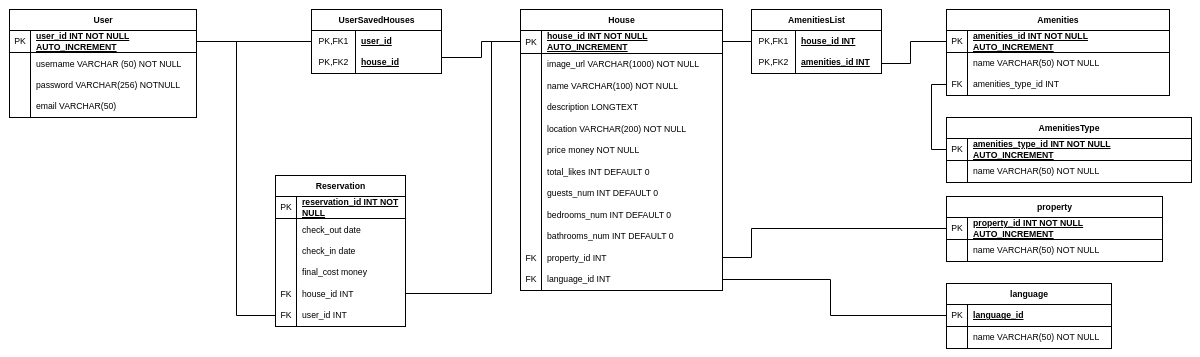
<!DOCTYPE html>
<html lang="en">
<head>
<meta charset="utf-8">
<title>House booking database schema</title>
<style>
:root { --ink: #000; --paper: #fff; --key: 21px; }
* { box-sizing: border-box; margin: 0; padding: 0; }
html, body { overflow: hidden; background: var(--paper); }
.schema { position: relative; width: 1200px; height: 357px; overflow: hidden; color: var(--ink); font: 8.67px/10.4px "Liberation Sans", Arial, sans-serif; }
.relations { position: absolute; left: 0; top: 0; fill: none; stroke: var(--ink); stroke-width: 1; }
.entity { position: absolute; display: flex; flex-direction: column; border: 1px solid var(--ink); background: var(--paper); white-space: nowrap; }
.entity h2 { flex: 0 0 21px; font-size: inherit; line-height: 20px; text-align: center; border-bottom: 1px solid var(--ink); }
.entity ul { flex: 1; display: flex; flex-direction: column; list-style: none; }
.entity li { flex: 1 1 0; min-height: 0; display: flex; }
.entity li > b { flex: 0 0 var(--key); display: flex; align-items: center; justify-content: center; font-weight: 400; border-right: 1px solid var(--ink); }
.entity li > span { display: flex; align-items: center; padding-left: 5px; }
.entity .primary { border-bottom: 1px solid var(--ink); }
.primary > b, .joint > b, .entity u { font-weight: 700; }
.join { --key: 44px; }
.user { left: 9px; top: 9px; width: 188px; height: 109px; }
.saved-houses { left: 311px; top: 9px; width: 131px; height: 65px; }
.house { left: 520px; top: 9px; width: 203px; height: 282px; }
.amenities-list { left: 751px; top: 9px; width: 131px; height: 65px; }
.amenities { left: 946px; top: 9px; width: 224px; height: 87px; }
.amenities-type { left: 946px; top: 117px; width: 246px; height: 66px; }
.property { left: 946px; top: 196px; width: 217px; height: 66px; }
.language { left: 946px; top: 283px; width: 166px; height: 66px; }
.reservation { left: 275px; top: 175px; width: 131px; height: 152px; }
</style>
</head>
<body>
<main class="schema">
  <svg class="relations" width="1200" height="357" viewBox="0 0 1200 357" aria-hidden="true">
    <g transform="translate(.5 .5)">
      <polyline points="196,41 311,41"/>
      <polyline points="236,41 236,315 275,315"/>
      <polyline points="441,57 481,57 481,41 520,41"/>
      <polyline points="405,293 491,293 491,41"/>
      <polyline points="722,41 751,41"/>
      <polyline points="881,63 910,63 910,41 946,41"/>
      <polyline points="946,84 931,84 931,149 946,149"/>
      <polyline points="722,257 751,257 751,228 946,228"/>
      <polyline points="722,279 830,279 830,315 946,315"/>
    </g>
  </svg>

  <section class="entity user">
    <h2>User</h2>
    <ul>
      <li class="primary"><b>PK</b><span><u>user_id INT NOT NULL<br>AUTO_INCREMENT</u></span></li>
      <li><b></b><span>username VARCHAR (50) NOT NULL</span></li>
      <li><b></b><span>password VARCHAR(256) NOTNULL</span></li>
      <li><b></b><span>email VARCHAR(50)</span></li>
    </ul>
  </section>

  <section class="entity join saved-houses">
    <h2>UserSavedHouses</h2>
    <ul>
      <li class="joint"><b>PK,FK1</b><span><u>user_id</u></span></li>
      <li class="joint"><b>PK,FK2</b><span><u>house_id</u></span></li>
    </ul>
  </section>

  <section class="entity house">
    <h2>House</h2>
    <ul>
      <li class="primary"><b>PK</b><span><u>house_id INT NOT NULL<br>AUTO_INCREMENT</u></span></li>
      <li><b></b><span>image_url VARCHAR(1000) NOT NULL</span></li>
      <li><b></b><span>name VARCHAR(100) NOT NULL</span></li>
      <li><b></b><span>description LONGTEXT</span></li>
      <li><b></b><span>location VARCHAR(200) NOT NULL</span></li>
      <li><b></b><span>price money NOT NULL</span></li>
      <li><b></b><span>total_likes INT DEFAULT 0</span></li>
      <li><b></b><span>guests_num INT DEFAULT 0</span></li>
      <li><b></b><span>bedrooms_num INT DEFAULT 0</span></li>
      <li><b></b><span>bathrooms_num INT DEFAULT 0</span></li>
      <li><b>FK</b><span>property_id INT</span></li>
      <li><b>FK</b><span>language_id INT</span></li>
    </ul>
  </section>

  <section class="entity join amenities-list">
    <h2>AmenitiesList</h2>
    <ul>
      <li class="joint"><b>PK,FK1</b><span><u>house_id INT</u></span></li>
      <li class="joint"><b>PK,FK2</b><span><u>amenities_id INT</u></span></li>
    </ul>
  </section>

  <section class="entity amenities">
    <h2>Amenities</h2>
    <ul>
      <li class="primary"><b>PK</b><span><u>amenities_id INT NOT NULL<br>AUTO_INCREMENT</u></span></li>
      <li><b></b><span>name VARCHAR(50) NOT NULL</span></li>
      <li><b>FK</b><span>amenities_type_id INT</span></li>
    </ul>
  </section>

  <section class="entity amenities-type">
    <h2>AmenitiesType</h2>
    <ul>
      <li class="primary"><b>PK</b><span><u>amenities_type_id INT NOT NULL<br>AUTO_INCREMENT</u></span></li>
      <li><b></b><span>name VARCHAR(50) NOT NULL</span></li>
    </ul>
  </section>

  <section class="entity property">
    <h2>property</h2>
    <ul>
      <li class="primary"><b>PK</b><span><u>property_id INT NOT NULL<br>AUTO_INCREMENT</u></span></li>
      <li><b></b><span>name VARCHAR(50) NOT NULL</span></li>
    </ul>
  </section>

  <section class="entity language">
    <h2>language</h2>
    <ul>
      <li class="primary"><b>PK</b><span><u>language_id</u></span></li>
      <li><b></b><span>name VARCHAR(50) NOT NULL</span></li>
    </ul>
  </section>

  <section class="entity reservation">
    <h2>Reservation</h2>
    <ul>
      <li class="primary"><b>PK</b><span><u>reservation_id INT NOT<br>NULL</u></span></li>
      <li><b></b><span>check_out date</span></li>
      <li><b></b><span>check_in date</span></li>
      <li><b></b><span>final_cost money</span></li>
      <li><b>FK</b><span>house_id INT</span></li>
      <li><b>FK</b><span>user_id INT</span></li>
    </ul>
  </section>
</main>
</body>
</html>
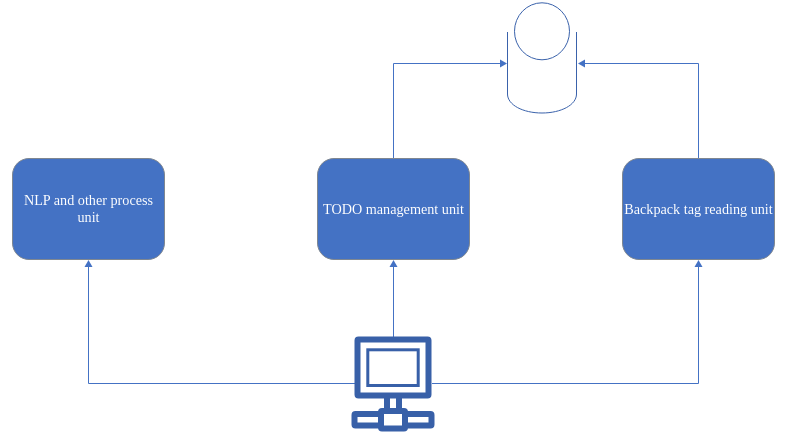
<!DOCTYPE html>
<html lang="en">
<head>
<meta charset="utf-8">
<title>System unit diagram</title>
<style>
:root {
  --paper: #ffffff;
  --unit-fill: #4472c4;
  --unit-edge: #7f8791;
  --connector: #4472c4;
  --outline: #3a62ab;
  --device: #3860a8;
  --unit-text: #ffffff;
}
* { box-sizing: border-box; }
html, body { margin: 0; overflow: hidden; }
.diagram {
  position: relative;
  width: 787px;
  height: 444px;
  overflow: hidden;
  background: var(--paper);
  font-family: "Liberation Serif", "Noto Serif", serif;
}
.drawing { position: absolute; inset: 0; display: block; }
.connectors { fill: none; stroke: var(--connector); stroke-width: 1; }
.arrowheads { fill: var(--connector); }
.storage { fill: var(--paper); stroke: var(--outline); stroke-width: 1; }
.computer { fill: var(--paper); stroke: var(--device); }
.unit {
  position: absolute;
  top: 158px;
  width: 153px;
  height: 102px;
  display: flex;
  align-items: center;
  justify-content: center;
  border: 1px solid var(--unit-edge);
  border-radius: 17px;
  background: var(--unit-fill);
  color: var(--unit-text);
  font-size: 14.2px;
  line-height: 17px;
  text-align: center;
  white-space: nowrap;
}
.unit-nlp { left: 12px; }
.unit-todo { left: 317px; }
.unit-tag { left: 622px; }
</style>
</head>
<body>
<main class="diagram">
  <svg class="drawing" width="787" height="444" viewBox="0 0 787 444" role="img" aria-label="A computer connects to three units; two of them connect to a data store">
    <g class="connectors">
      <path d="M393.5 158V63.5H501"/>
      <path d="M698.5 158V63.5H584"/>
      <path d="M355 383.5H88.5V266"/>
      <path d="M393.5 337V266"/>
      <path d="M432 383.5H698.5V266"/>
    </g>
    <defs>
      <polygon id="arrow-up" points="0,0 4,7 -4,7"/>
    </defs>
    <g class="arrowheads">
      <use href="#arrow-up" x="88.5" y="260"/>
      <use href="#arrow-up" x="393.5" y="260"/>
      <use href="#arrow-up" x="698.5" y="260"/>
      <polygon points="507,63.5 500,59.5 500,67.5"/>
      <polygon points="578,63.5 585,59.5 585,67.5"/>
    </g>
    <g class="storage">
      <path d="M507.5 32V94C507.5 105 523 113 542 113S576.5 105 576.5 94V32"/>
      <ellipse cx="542" cy="31.3" rx="27.5" ry="28.5"/>
    </g>
    <g class="computer">
      <path d="M387 397V411M399 397V411" stroke-width="6"/>
      <rect x="357.5" y="339.5" width="71" height="56" rx="1" stroke-width="6"/>
      <rect x="367.8" y="349.8" width="50.4" height="35.7" stroke-width="3"/>
      <rect x="354.5" y="414" width="77" height="11.5" rx="1" stroke-width="6"/>
      <rect x="381" y="411" width="24" height="17.5" rx="1" stroke-width="6"/>
    </g>
  </svg>
  <div class="unit unit-nlp">NLP and other process<br>unit</div>
  <div class="unit unit-todo">TODO management unit</div>
  <div class="unit unit-tag">Backpack tag reading unit</div>
</main>
</body>
</html>
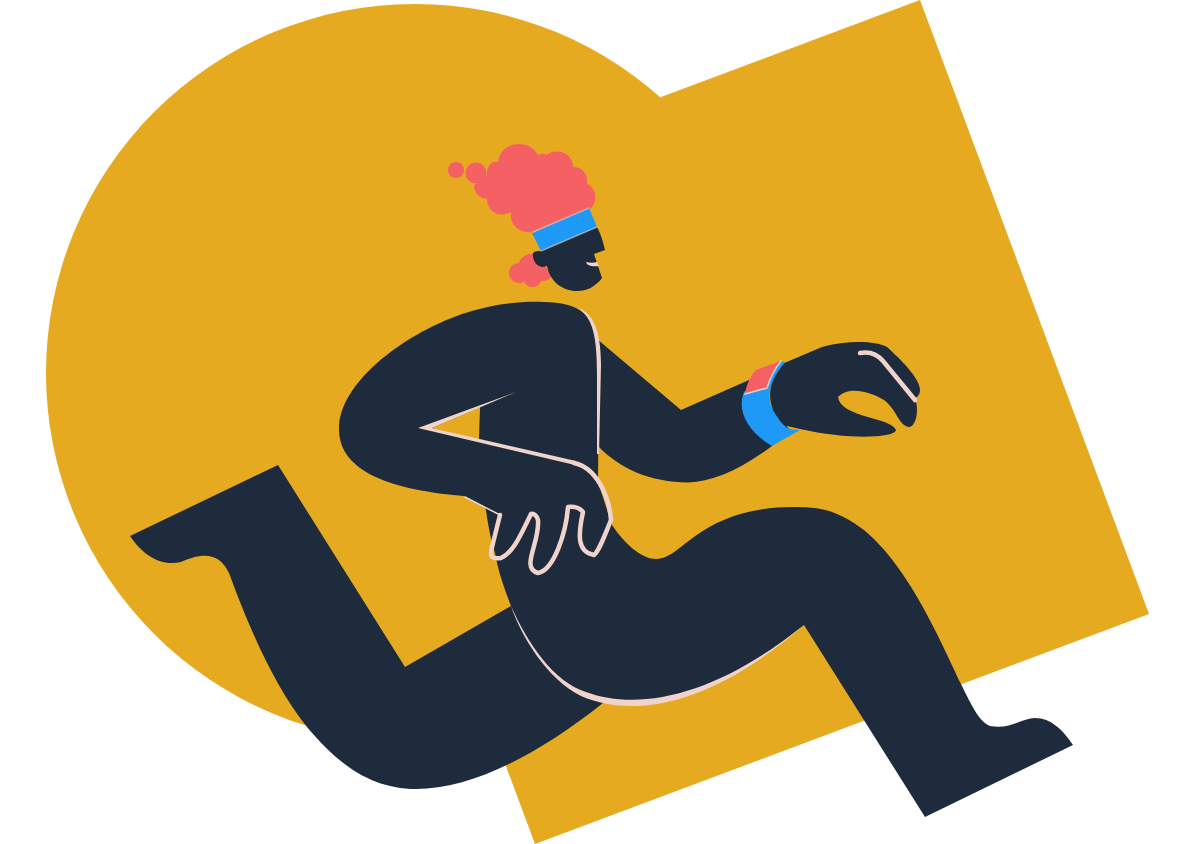
<!DOCTYPE html>
<html lang="en">
<head>
<meta charset="utf-8">
<title>Runner</title>
<style>
:root {
  --paper: #ffffff;
  --mustard: #e5aa20;
  --navy: #1e2b3c;
  --coral: #f56064;
  --blue: #1e99f6;
  --blush: #f0d3cb;
}
html, body { margin: 0; height: 100%; overflow: hidden; background: var(--paper); }
.artwork { display: block; width: 1195px; height: 844px; }
.backdrop { fill: var(--mustard); }
.body { fill: var(--navy); }
.hair { fill: var(--coral); }
.band { fill: var(--blue); }
.highlight { fill: var(--blush); }
.contour { fill: none; stroke: var(--blush); stroke-width: 4.5; stroke-linejoin: round; stroke-linecap: round; }
.fine { stroke-width: 1.5; }
</style>
</head>
<body>
<svg class="artwork" viewBox="0 0 1195 844" role="img" aria-label="Runner with coral hair and a blue headband in mid-stride">
  <g class="backdrop">
    <circle cx="415" cy="373" r="369"/>
    <polygon points="920,0 1149,614 535,844 306,230"/>
  </g>

  <g id="back-leg">
    <path class="body" d="M130 536 L278 465 L405 667 L511 606 L620 640 L603 703 C535 757 470 789 416 789 C370 789 337 763 307 727 C273 685 247 622 229 573 C221 556 207 550 181 562 C160 567 142 554 130 536Z"/>
  </g>

  <g id="front-arm">
    <path class="body" d="M597 339 L681 410 L749 380 L790 430 L772 446 C740 470 712 482 688 482.500 C650 482 620 469 598 446Z"/>
    <path class="body" d="M782 364 L822 347 C845 341 873 340 887 347 C900 359 920 378 920 390 C920 394 918 397 915 398 C919 409 917 426 909 427 C898 425 898 411 884 400 C867 390 848 387 838 397 C841 418 891 417 896 430 C895 438 848 440 800 429 L783 425 C767 408 765 385 782 364Z"/>
    <path class="contour" d="M860 353 C870 351 877 354 883 361 L915 400" stroke-width="4"/>
  </g>

  <g id="wristband">
    <path class="band" d="M744 392 L779 361 L785 362 C768 383 765 399 776 415 C783 426 787 430 800 430 L772 446 C750 433 736 413 744 392Z"/>
    <path class="hair" d="M745 394 C747 383 750 377 756 370 L781 361 C774 370 770 379 767 388Z"/>
    <path class="contour fine" d="M745 394 L767 388 C770 378 774 370 781 361"/>
  </g>

  <g id="torso">
    <path class="body" d="M543 302 C579 303 599 312 599 362 L598 482 L612 525 C628 549 648 563 662 558 C683 554 706 507 793 507 C820 507 833 510 854 523 C904 555 940 640 961 684 C971 704 979 722 990 726 C1010 730 1022 718 1035 718 C1051 718 1063 730 1073 745 L925 817 L804 625 C738 678 680 704 632 704 C615 704 598 701 582 694 C548 674 520 630 511 606 C503 585 498 570 495 553 C490 538 488 523 485.500 508 L464 496 C380 489 339 467 339 429 C339 384 400 336 462 314 C492 304 520 301 543 302Z"/>
    <polygon class="backdrop" points="432,428 480,407 479,440"/>
    <path class="highlight" d="M516 392 L418 428 L575 465 L576 461 L432 428Z"/>
    <path class="highlight" d="M578 308 C592 313 601 328 601 365 L599 454 L597 454 L597 374 C597 337 593 318 578 308Z"/>
    <path class="highlight" d="M511 606 C528 644 554 682 586 692 C643 713 721 692 804 625 C735 685 677 706 632 706 C615 706 597 703 581 696 C547 679 521 636 511 606Z"/>
  </g>

  <g id="resting-hand">
    <path class="contour" d="M574 463 C595 467 609 494 611 520 C604 537 599 551 594 555 C577 552 578 535 583 512 C580 508 574 506 568 507 C566 533 554 570 538 573 C520 568 540 543 538 520 C537 516 534 513 531 514 C521 534 514 552 501 558 C487 560 491 552 493 543 L500 515"/>
    <path class="contour fine" d="M465 497 L500 515"/>
  </g>

  <g id="head">
    <g class="hair">
      <circle cx="456" cy="170" r="8"/>
      <circle cx="476" cy="173" r="10.500"/>
      <path d="M474 185 C480 181 487 178 487 172 C488 164 493 161 498 162 C501 140 530 139 538 155 C541 153 544 153 546 155 C557 147 573 153 573 167 C583 167 588 174 587 184 C598 188 597 204 590 209 L533 232 C519 234 509 224 511 212 C499 219 487 211 487 199 C478 198 474 192 474 185Z"/>
      <path d="M535 254 C526 253 520 258 519 263 C506 264 505 281 519 283 C523 283 524 282 524 281 C527 289 538 289 541 281 C547 281 551 279 552 275Z"/>
    </g>
    <path class="body" d="M541 251 L597 227 C601 234 603 242 605 250 L594 254 L602 278 C595 287 587 291 577 291 C562 291 550 281 547 266 C537 270 532 260 533 253 C535 251 538 251 541 251Z"/>
    <polygon class="band" points="532,233 589,208 597,227 541,251"/>
    <path class="contour fine" d="M533 232 L589 208 M541 251 L597 227" stroke-opacity=".5"/>
    <path class="highlight" d="M586 262 C590 263 594 263 597 262 L599 266 C593 267 587 266 586 262Z"/>
  </g>
</svg>
</body>
</html>
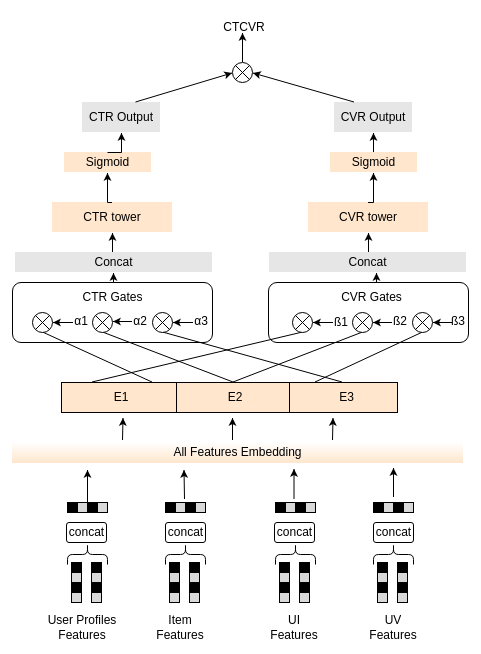
<!DOCTYPE html>
<html lang="en">
<head>
<meta charset="utf-8">
<title>CTCVR model architecture</title>
<style>
:root { --ink: #000; --paper: #fff; --peach: #ffe6cc; --grey: #e6e6e6; --cell: #d9d9d9; }
* { box-sizing: border-box; margin: 0; }
html, body { width: 481px; height: 654px; overflow: hidden; background: var(--paper); }
.diagram { position: relative; width: 481px; height: 654px; font: 12px/15px "Liberation Sans", Arial, sans-serif; color: var(--ink); }
.node, .label { position: absolute; display: flex; align-items: center; justify-content: center; text-align: center; white-space: nowrap; }
.output, .concat { background: var(--grey); }
.sigmoid, .tower { background: var(--peach); }
.output { top: 102px; height: 30px; width: 78px; }
.sigmoid { top: 152px; height: 20px; width: 87px; }
.tower { top: 202px; height: 30px; width: 120px; }
.concat { top: 252px; height: 20px; width: 197px; }
.gates { top: 282px; width: 201px; height: 61px; border: 1px solid var(--ink); border-radius: 9px; align-items: flex-start; padding-top: 7px; }
.label { height: 16px; transform: translateX(-50%); }
.experts { position: absolute; left: 61px; top: 382px; width: 337px; height: 31px; display: grid; grid-template-columns: 114px 113px 110px; background: var(--peach); border: 1px solid var(--ink); }
.experts span { display: flex; align-items: center; justify-content: center; padding-left: 4px; }
.experts span + span { border-left: 1px solid var(--ink); }
.embedding { left: 12px; top: 442px; width: 451px; height: 21px; background: linear-gradient(var(--paper), var(--peach)); }
.merge { top: 522px; width: 41px; height: 21px; border: 1px solid var(--ink); border-radius: 3px; }
.feature { height: 30px; top: 613px; }
.links { position: absolute; inset: 0; }
</style>
</head>
<body>
<main class="diagram">
  <div class="label" style="left:244px;top:19px">CTCVR</div>

  <div class="node output" style="left:82px">CTR Output</div>
  <div class="node sigmoid" style="left:64px">Sigmoid</div>
  <div class="node tower" style="left:52px">CTR tower</div>
  <div class="node concat" style="left:15px">Concat</div>
  <div class="node gates" style="left:12px;padding-right:-1px">CTR Gates</div>

  <div class="node output" style="left:334px">CVR Output</div>
  <div class="node sigmoid" style="left:330px">Sigmoid</div>
  <div class="node tower" style="left:308px">CVR tower</div>
  <div class="node concat" style="left:269px">Concat</div>
  <div class="node gates" style="left:268px;padding-left:6px">CVR Gates</div>

  <div class="experts"><span>E1</span><span>E2</span><span>E3</span></div>
  <div class="node embedding">All Features Embedding</div>

  <div class="node merge" style="left:66px">concat</div>
  <div class="node merge" style="left:165px">concat</div>
  <div class="node merge" style="left:274px">concat</div>
  <div class="node merge" style="left:373px">concat</div>

  <div class="label feature" style="left:82px">User Profiles<br>Features</div>
  <div class="label feature" style="left:180px">Item<br>Features</div>
  <div class="label feature" style="left:294px">UI<br>Features</div>
  <div class="label feature" style="left:393px">UV<br>Features</div>

  <svg class="links" width="481" height="654" viewBox="0 0 481 654" fill="none" stroke="#000" aria-hidden="true">
    <defs>
      <marker id="arrowhead" markerUnits="userSpaceOnUse" markerWidth="10" markerHeight="10" refX="8" refY="5" orient="auto">
        <path d="M8 5L0 9L2 5L0 1Z" fill="#000" stroke="none"/>
      </marker>
      <g id="gate">
        <circle r="10" fill="#fff"/>
        <path d="M-7-7L7 7M7-7L-7 7"/>
      </g>
      <g id="vector">
        <rect width="40" height="10" fill="#d9d9d9"/>
        <path d="M0 0H10V10H0ZM20 0H30V10H20Z" fill="#000"/>
        <path d="M10 0V10M20 0V10M30 0V10"/>
      </g>
      <g id="feature-set">
        <use href="#vector"/>
        <path d="M0 62V57Q0 52 5 52H15Q20 52 20 47V43V47Q20 52 25 52H35Q40 52 40 57V62"/>
        <use href="#vector" transform="translate(14 60) rotate(90)"/>
        <use href="#vector" transform="translate(34 60) rotate(90)"/>
      </g>
    </defs>

    <g class="expert-links">
      <path d="M42.5 332L152 382M102.5 332L233 382M162.5 332L342 382"/>
      <path d="M302.5 332L92 382M362.5 332L233 382M422.5 332L315 382"/>
    </g>

    <g class="flow" marker-end="url(#arrowhead)">
      <path d="M242.5 62V33"/>
      <path d="M135.5 102L232 73"/>
      <path d="M354 102L253 73"/>
      <path d="M107.5 152.5H121.5V133"/>
      <path d="M373.5 152V133"/>
      <path d="M112 202.5H107.5V173"/>
      <path d="M368 202.5H373.5V173"/>
      <path d="M112.5 252V233"/>
      <path d="M368.5 252V233"/>
      <path d="M113.5 282V273"/>
      <path d="M376.5 282V273"/>
      <path d="M73 322.5H53"/>
      <path d="M132 321.5H113"/>
      <path d="M193 322.5H173"/>
      <path d="M333 322.5H313"/>
      <path d="M392 322.5H373"/>
      <path d="M452 322.5H433"/>
      <path d="M122.5 440L123 418"/>
      <path d="M232.5 440V418"/>
      <path d="M332.5 440L333 418"/>
      <path d="M87.5 502V470"/>
      <path d="M184.5 499L184 470"/>
      <path d="M294 499V469"/>
      <path d="M393.5 497V468"/>
    </g>

    <g class="gate-nodes">
      <use href="#gate" x="242.5" y="72.5"/>
      <use href="#gate" x="42.5" y="322.5"/>
      <use href="#gate" x="102.5" y="322.5"/>
      <use href="#gate" x="162.5" y="322.5"/>
      <use href="#gate" x="302.5" y="322.5"/>
      <use href="#gate" x="362.5" y="322.5"/>
      <use href="#gate" x="422.5" y="322.5"/>
    </g>

    <use href="#feature-set" x="67.5" y="502.5"/>
    <use href="#feature-set" x="165.5" y="502.5"/>
    <use href="#feature-set" x="275.5" y="502.5"/>
    <use href="#feature-set" x="373.5" y="502.5"/>
  </svg>

  <div class="label" style="left:81px;top:313px">α1</div>
  <div class="label" style="left:140px;top:313px">α2</div>
  <div class="label" style="left:201px;top:313px">α3</div>
  <div class="label" style="left:341px;top:314px">ß1</div>
  <div class="label" style="left:400px;top:313px">ß2</div>
  <div class="label" style="left:458px;top:313px">ß3</div>
</main>
</body>
</html>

## WORK REQUEST
What is needed is a single number: how many lines of the data contain the word "arrowheads".

## EXERCISE RESULT
2